Joe Biden speaking in Wilmington, Delaware, on Sept. 27. Photo: Roberto Schmidt/AFP via Getty Images

A baseless conspiracy theory that Joe Biden would wear an electronic device in his ear during the first presidential debate on Tuesday went viral on social media hours before the event.

Why it matters: The conspiracy originated on social media before appearing in a text message sent by President Trump’s re-election campaign to supporters. It was then regurgitated by media outlets like Fox News and New York Post, who cited the Trump campaign, throughout the day, according to NBC News.

Amy Coney Barrett says Trump offered her nomination 3 days after Ginsburg's death

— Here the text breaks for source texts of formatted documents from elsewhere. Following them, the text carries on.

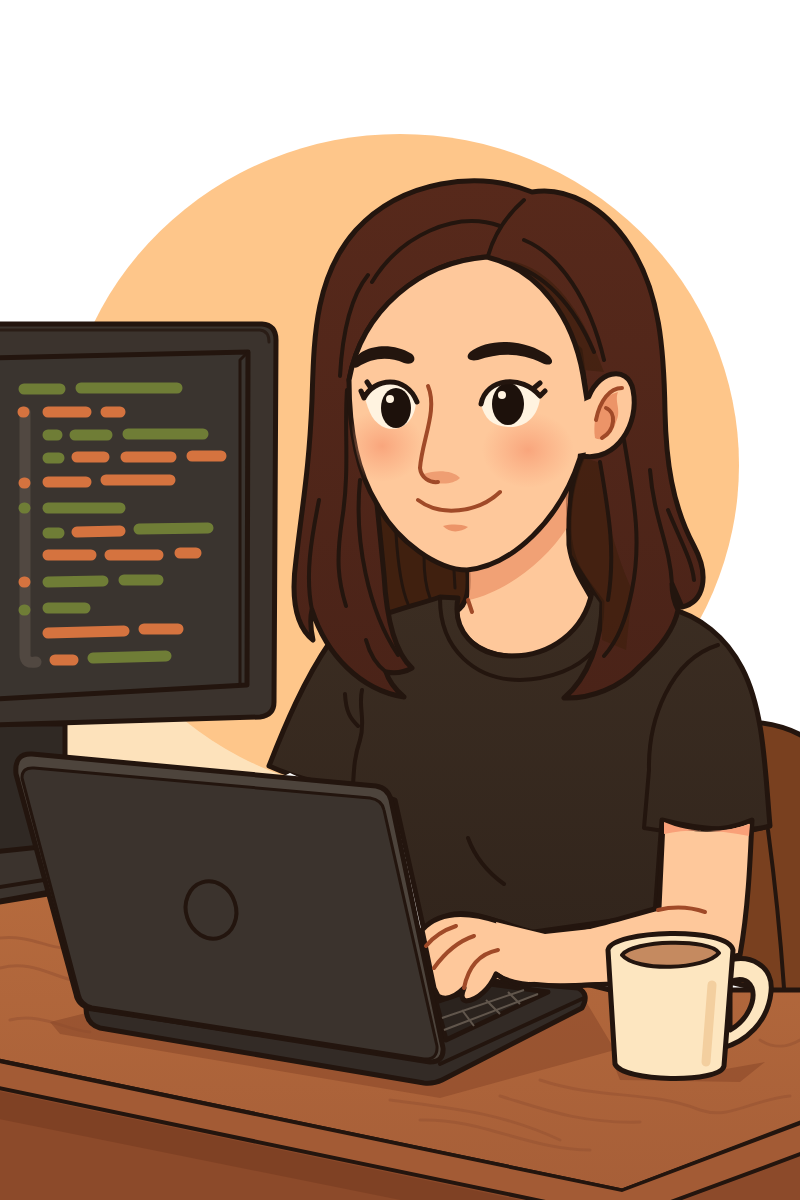
<!DOCTYPE html>
<html lang="en">
<head>
<meta charset="utf-8">
<title>Developer at her desk</title>
<style>
:root{--ink:#23150e;--sun:#fec68a;--cream:#fde2bb;--hair:#522a1c;--hair-dark:#40200f;--skin:#fec89b;--blush:#f9a078;--shade:#ec9468;--line:#a04a28;--tee:#37291f;--metal:#3b332d;--metal-light:#4d443c;--screen:#3a342f;--wood:#b0663b;--wood-dark:#8c4a2a;--grain:#985432;--chair:#79401f;--mug:#fde6c0;--green:#6f7d36;--orange:#d5733f}
html,body{margin:0;background:#fff;overflow:hidden}
svg{display:block;width:800px;height:1200px}
.ink{stroke:var(--ink);stroke-width:5;stroke-linejoin:round;stroke-linecap:round}
.stroke{fill:none;stroke:var(--ink);stroke-width:4;stroke-linecap:round;stroke-linejoin:round}
.thin{stroke-width:3}
.crease{fill:none;stroke:var(--line);stroke-width:4;stroke-linecap:round;stroke-linejoin:round}
.hair{fill:url(#hair-tone)}
.skin{fill:var(--skin)}
.tee{fill:url(#tee-tone)}
.code{fill:none;stroke-width:11;stroke-linecap:round}
.green{stroke:var(--green)}
.orange{stroke:var(--orange)}
.grain{fill:none;stroke:var(--grain);stroke-width:3;stroke-linecap:round;opacity:.6}
</style>
</head>
<body>
<svg viewBox="0 0 800 1200" role="img" aria-label="Illustration of a smiling woman typing on a laptop beside a monitor and a mug">
<defs>
<linearGradient id="hair-tone" x1="0" y1="0" x2="0" y2="1"><stop offset="0" stop-color="#57291b"/><stop offset="1" stop-color="#4a2318"/></linearGradient>
<linearGradient id="tee-tone" x1="0" y1="0" x2="0" y2="1"><stop offset="0" stop-color="#3b2d22"/><stop offset="1" stop-color="#32251c"/></linearGradient>
<linearGradient id="wood-tone" x1="0" y1="0" x2="0" y2="1"><stop offset="0" stop-color="#b56a3d"/><stop offset="1" stop-color="#a75f38"/></linearGradient>
<radialGradient id="blush-tone"><stop offset="0" stop-color="#f79a72" stop-opacity=".75"/><stop offset="1" stop-color="#f9a078" stop-opacity="0"/></radialGradient>
<clipPath id="face-clip"><path d="M487 257C420 262 362 310 349 380C349 425 356 470 377 504C397 542 438 570 467 570C512 566 560 520 580 458L587 400L583 375C573 318 540 270 487 257Z"/></clipPath>
</defs>

<g id="backdrop">
<path fill="var(--cream)" d="M62 718H200L290 778L62 760Z"/>
<ellipse cx="400" cy="465" rx="339" ry="331" fill="var(--sun)"/>
</g>

<g id="chair">
<path class="ink" fill="var(--chair)" d="M700 730C735 715 780 722 806 738V1000L700 975Z"/>
<path class="stroke" d="M768 830C776 890 780 930 784 988"/>
</g>

<g id="back-hair">
<path fill="var(--hair-dark)" d="M350 400H580L605 610L470 640L370 640Z"/>
<path class="stroke thin" d="M396 534C398 565 402 590 408 604M424 556C424 575 426 588 430 598M454 570L455 588"/>
</g>

<g id="neck">
<path class="skin ink" d="M467 560C470 590 468 605 455 612C460 660 540 680 598 615C592 590 574 580 569 545L568 470L467 560Z"/>
<path fill="var(--shade)" d="M469 568C512 563 552 524 569 484L567 528C545 562 505 592 469 600Z" opacity=".75"/>
<path class="crease" d="M468 600L472 612"/>
</g>

<g id="shirt">
<path class="tee ink" d="M330 642C304 680 285 725 269 766C298 779 330 786 360 788L395 800L425 935L520 934L655 915L662 820C700 830 745 833 770 826C765 770 764 710 742 668C726 637 700 616 668 608L592 592C584 632 550 656 512 656C474 656 452 630 458 598L440 597C420 604 388 612 375 618Z"/>
<path class="stroke" d="M440 599C440 650 476 680 520 680C552 679 578 668 592 652M362 690C358 708 366 720 360 740C354 758 354 770 353 785M345 694C346 712 350 718 358 726M468 838C476 860 490 874 504 884"/>
<path class="stroke" d="M718 645C670 660 648 720 649 770L644 828C690 836 740 836 770 826"/>
<path d="M280 778L290 773L305 780Z" fill="#fff"/>
</g>

<g id="hair">
<path class="hair ink" d="M532 192C478 170 402 180 356 230C314 277 314 340 312 400C309 470 303 500 296 560C290 604 298 628 313 640C310 626 310 618 312 610C326 654 360 690 404 697C396 690 389 682 386 672C396 674 405 672 412 668C392 650 386 610 384 575L377 504L349 380C362 310 420 262 487 257L580 350L587 400L583 456C574 478 569 496 569 530C570 568 590 584 602 602C602 640 588 678 564 698C590 699 620 688 640 666C660 648 674 630 678 610C672 598 672 590 672 584L682 607C704 602 710 576 694 546C672 505 666 460 665 412C664 350 660 292 630 246C604 206 566 186 532 192Z"/>
<path fill="var(--hair-dark)" opacity=".7" d="M584 370L604 372L592 342C570 290 535 260 500 260C545 278 575 320 584 370ZM598 462C606 520 618 560 632 590L626 650L602 640V602L572 555C568 510 574 480 584 458Z"/>
<path class="stroke" d="M524 200C506 216 494 235 488 256M500 226C455 210 400 236 372 282M368 275C348 300 342 340 340 376M524 240C560 255 590 300 604 360M505 262C548 274 576 310 594 352M347 390C344 430 350 470 342 520C336 560 338 580 346 606M360 480C354 540 368 610 398 655M319 500C311 540 305 576 312 610M366 640C370 655 378 666 386 672M600 462C608 510 616 550 608 600M624 440C634 500 642 540 632 590C626 620 618 640 604 656M650 470C654 520 670 545 672 584M668 510C680 540 692 560 694 580"/>
</g>

<g id="face">
<path class="skin ink" d="M487 257C420 262 362 310 349 380C349 425 356 470 377 504C397 542 438 570 467 570C512 566 560 520 580 458L587 400L583 375C573 318 540 270 487 257Z"/>
<g clip-path="url(#face-clip)">
<ellipse cx="382" cy="446" rx="42" ry="36" fill="url(#blush-tone)"/>
<ellipse cx="528" cy="450" rx="46" ry="38" fill="url(#blush-tone)"/>
</g>
<path class="skin ink" d="M587 402C596 370 628 364 633 390C640 424 616 462 583 456Z"/>
<path class="skin" d="M578 404L592 398L588 452L577 454Z"/>
<path fill="var(--shade)" d="M595 438C592 412 602 396 618 392C614 402 622 410 616 422C612 436 602 442 595 438Z"/>
<path class="crease" d="M596 420C600 400 610 388 622 388M606 408C616 412 616 430 602 438"/>
<g id="brows" fill="var(--ink)">
<path d="M353 363C358 346 390 340 412 354C418 360 412 366 404 363C388 356 372 358 358 367C354 369 352 367 353 363Z"/>
<path d="M470 352C488 338 524 338 549 356C556 363 550 367 542 363C520 352 498 353 478 360C468 362 465 357 470 352Z"/>
</g>
<g id="eyes">
<path fill="#fff3e0" d="M365 397C375 380 404 376 416 400C416 422 400 432 386 428C374 424 368 412 365 397Z"/>
<path fill="#fff3e0" d="M481 404C486 380 522 374 540 398C538 416 526 428 508 427C492 426 484 418 481 404Z"/>
<ellipse cx="396" cy="408" rx="15" ry="20" fill="#1d110b"/>
<ellipse cx="508" cy="404" rx="16" ry="21" fill="#1d110b"/>
<path class="ink" fill="none" d="M364 398C374 378 406 374 417 402M364 398L361 391M371 388L367 382M481 404C486 378 522 374 540 396L545 391M534 388L540 383"/>
<circle cx="390" cy="399" r="4" fill="#fff3e0"/><circle cx="502" cy="395" r="4" fill="#fff3e0"/>
</g>
<path fill="var(--shade)" opacity=".8" d="M424 474C436 470 452 470 460 478C452 486 430 486 424 474Z"/>
<path class="crease" d="M428 386C438 410 422 440 420 468C421 478 430 483 438 482"/>
<path class="crease" d="M418 500C440 517 478 513 500 492"/>
<path fill="var(--shade)" d="M443 526C452 524 460 524 468 527C460 533 449 533 443 526Z"/>
</g>

<g id="monitor">
<path class="ink" fill="#302924" d="M-6 724H65V880L-6 890Z"/>
<path class="ink" fill="var(--metal)" d="M-6 852L50 846V892L-6 902Z"/>
<path class="stroke" d="M-6 888L50 879"/>
<path class="ink" fill="var(--metal)" d="M-6 324H262Q276 325 276 340L274 702Q274 715 260 717L-6 725Z"/>
<path class="stroke thin" stroke-opacity=".7" d="M-6 330H260Q269 331 269 342"/>
<path class="ink" fill="var(--screen)" d="M-6 358L248 352L247 685L-6 699Z"/>
<path class="stroke thin" d="M248 352L240 360V684"/>
<path d="M25 412V655Q25 664 36 662" fill="none" stroke="#514841" stroke-width="11" stroke-linecap="round"/>
<g id="code-lines">
<path class="code green" d="M24 389H60M81 388H177M48 435H57M75 435H107M128 434H203M48 458H59M24 508H25M48 508H120M48 533H59M139 529L208 528M48 582L103 581M124 580H158M24 610H25M48 608H85M93 658L166 656"/>
<path class="code orange" d="M23 412H24M48 412H86M106 412H120M77 457H104M126 457H171M192 456H221M24 483H25M48 482H86M106 480H170M77 532L120 531M48 555H91M110 555H158M180 553H196M24 582H25M48 633L124 631M144 629H178M55 660H73"/>
</g>
</g>

<g id="desk">
<path class="ink" fill="url(#wood-tone)" d="M-6 903L60 892L430 945L610 990L806 990V1122L622 1191L-6 1060Z"/>
<path class="ink" fill="var(--wood-dark)" d="M-6 1060L622 1191L806 1121V1206H-6Z"/>
<path fill="#a35b35" d="M-6 1062L622 1192L806 1123V1151L660 1206H560L-6 1086Z"/>
<path class="stroke" d="M-6 1087L560 1205M806 1152L660 1206"/>
<path fill="#75391f" opacity=".5" d="M-6 1090L540 1204H420L-6 1118Z"/>
<path class="grain" d="M0 938C25 935 45 946 62 948M0 968C30 960 50 975 72 980M10 1020C40 1012 66 1030 90 1032M390 1100C450 1108 500 1112 560 1140M420 1120C480 1118 530 1150 590 1150M540 1080C600 1100 650 1090 700 1110C730 1120 750 1100 790 1096M500 1096C540 1108 580 1124 640 1122M760 1040C775 1050 790 1046 800 1040"/>
<path fill="#8c4a2b" opacity=".6" d="M50 1022L90 1012L430 1074L585 1000L615 1050L440 1098L60 1034ZM612 1060L720 1070L765 1062L740 1082L620 1080Z"/>
</g>

<g id="arm">
<path class="skin ink" d="M663 822L659 908C620 918 580 932 540 934C505 926 460 902 440 920L414 940L436 1000C450 995 462 998 466 1000C476 996 486 990 492 980C530 992 570 985 612 984L740 955C748 910 750 865 752 820C720 834 690 830 663 822Z"/>
<path fill="var(--blush)" d="M664 822C690 833 722 834 750 824L749 836C720 830 690 828 664 834Z"/>
<path class="crease" d="M658 910C675 906 690 907 705 912"/>
</g>

<g id="laptop">
<path class="ink" fill="#332b26" d="M86 1008L430 1060L436 1004L530 984L578 988Q590 994 582 1008L442 1080Q434 1084 424 1083L100 1028Q86 1024 86 1008Z"/>
<path class="ink" fill="#2b231e" d="M436 1002L490 984L548 992L446 1040Z"/>
<path d="M442 1018L524 990M444 1030L538 994M462 1010L474 1026M486 1000L500 1014M508 992L520 1004" fill="none" stroke="#61564c" stroke-width="2"/>
<path class="stroke" d="M440 1064L584 998"/>
<path class="ink" fill="var(--metal-light)" d="M32 754L376 786Q388 788 391 800L443 1048Q444 1062 430 1062L90 1008Q78 1005 76 994L16 774Q14 753 32 754Z"/>
<path class="ink thin" fill="var(--metal)" d="M34 768L370 798Q382 800 384 810L437 1046Q438 1060 424 1059L92 1007Q81 1004 79 994L22 778Q22 767 34 768Z"/>
<ellipse class="stroke" cx="211" cy="910" rx="25" ry="29" transform="rotate(-18 211 910)"/>
</g>

<g id="hand">
<path class="skin ink" d="M422 930C440 910 470 912 500 922C520 928 535 940 545 962L530 985C516 986 504 980 496 974C490 988 478 1000 466 1001C460 999 462 993 464 988C456 996 446 1001 438 996L434 988Z"/>
<path class="skin" d="M496 922L545 934L600 928V980L530 982L505 978Z"/>
<path class="stroke" d="M496 974C516 988 560 986 600 984"/>
<path class="crease" d="M426 946C434 936 444 930 456 926M434 968C444 954 456 942 474 936M464 988C468 968 478 954 498 950"/>
</g>

<g id="mug">
<path class="ink" fill="var(--mug)" fill-rule="evenodd" d="M724 962C750 952 774 966 771 992C768 1022 746 1042 722 1048ZM730 982V1030C748 1020 756 1000 752 988C748 978 738 978 730 982Z"/>
<path class="ink" fill="var(--mug)" d="M608 950C612 930 728 926 733 950L724 1066C720 1084 622 1082 615 1064Z"/>
<path fill="#c58a60" d="M622 955C630 938 712 936 719 953C705 970 636 972 622 955Z"/>
<path class="stroke" d="M622 955C636 972 705 970 719 953M622 955C632 940 710 938 719 953"/>
<path d="M712 985L706 1062" stroke="#f3cf9f" stroke-width="9" stroke-linecap="round"/>
</g>
</svg>
</body>
</html>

Barrett speaks after being nominated to the US Supreme Court by President Trump in the Rose Garden of the White House. Photo:; Olivier Douliery/AFP

Amy Coney Barrett said in a questionnaire released by the Senate Judiciary Committee Tuesday that President Trump offered her the Supreme Court nomination on Sept. 21, five days before he announced the pick to the public.

Why it matters: According to the questionnaire, Trump offered Barrett the nomination just three days after Ruth Bader Ginsburg died, suggesting that the president knew early on that Barrett was his pick. Minutes after offering Barrett the nomination, however, Trump told reporters that he had not made up his mind and that five women were on the shortlist.

Appeals court upholds six-day extension for counting Wisconsin ballots

Photo: Derek R. Henkle/AFP via Getty Images

A federal appeals court on Tuesday upheld a lower court ruling that extended the deadline for counting mail-in ballots in Wisconsin until Nov. 9 as long as they are postmarked by the Nov. 3 election, AP reports.

Why it matters: It's a big win for Democrats that also means that the winner of Wisconsin, a key presidential swing state, may not be known for six days after the election. Republicans are likely to appeal the ruling to the Supreme Court, as the Pennsylvania GOP did after a similar ruling on Monday.

Go deeper: How the Supreme Court could decide the election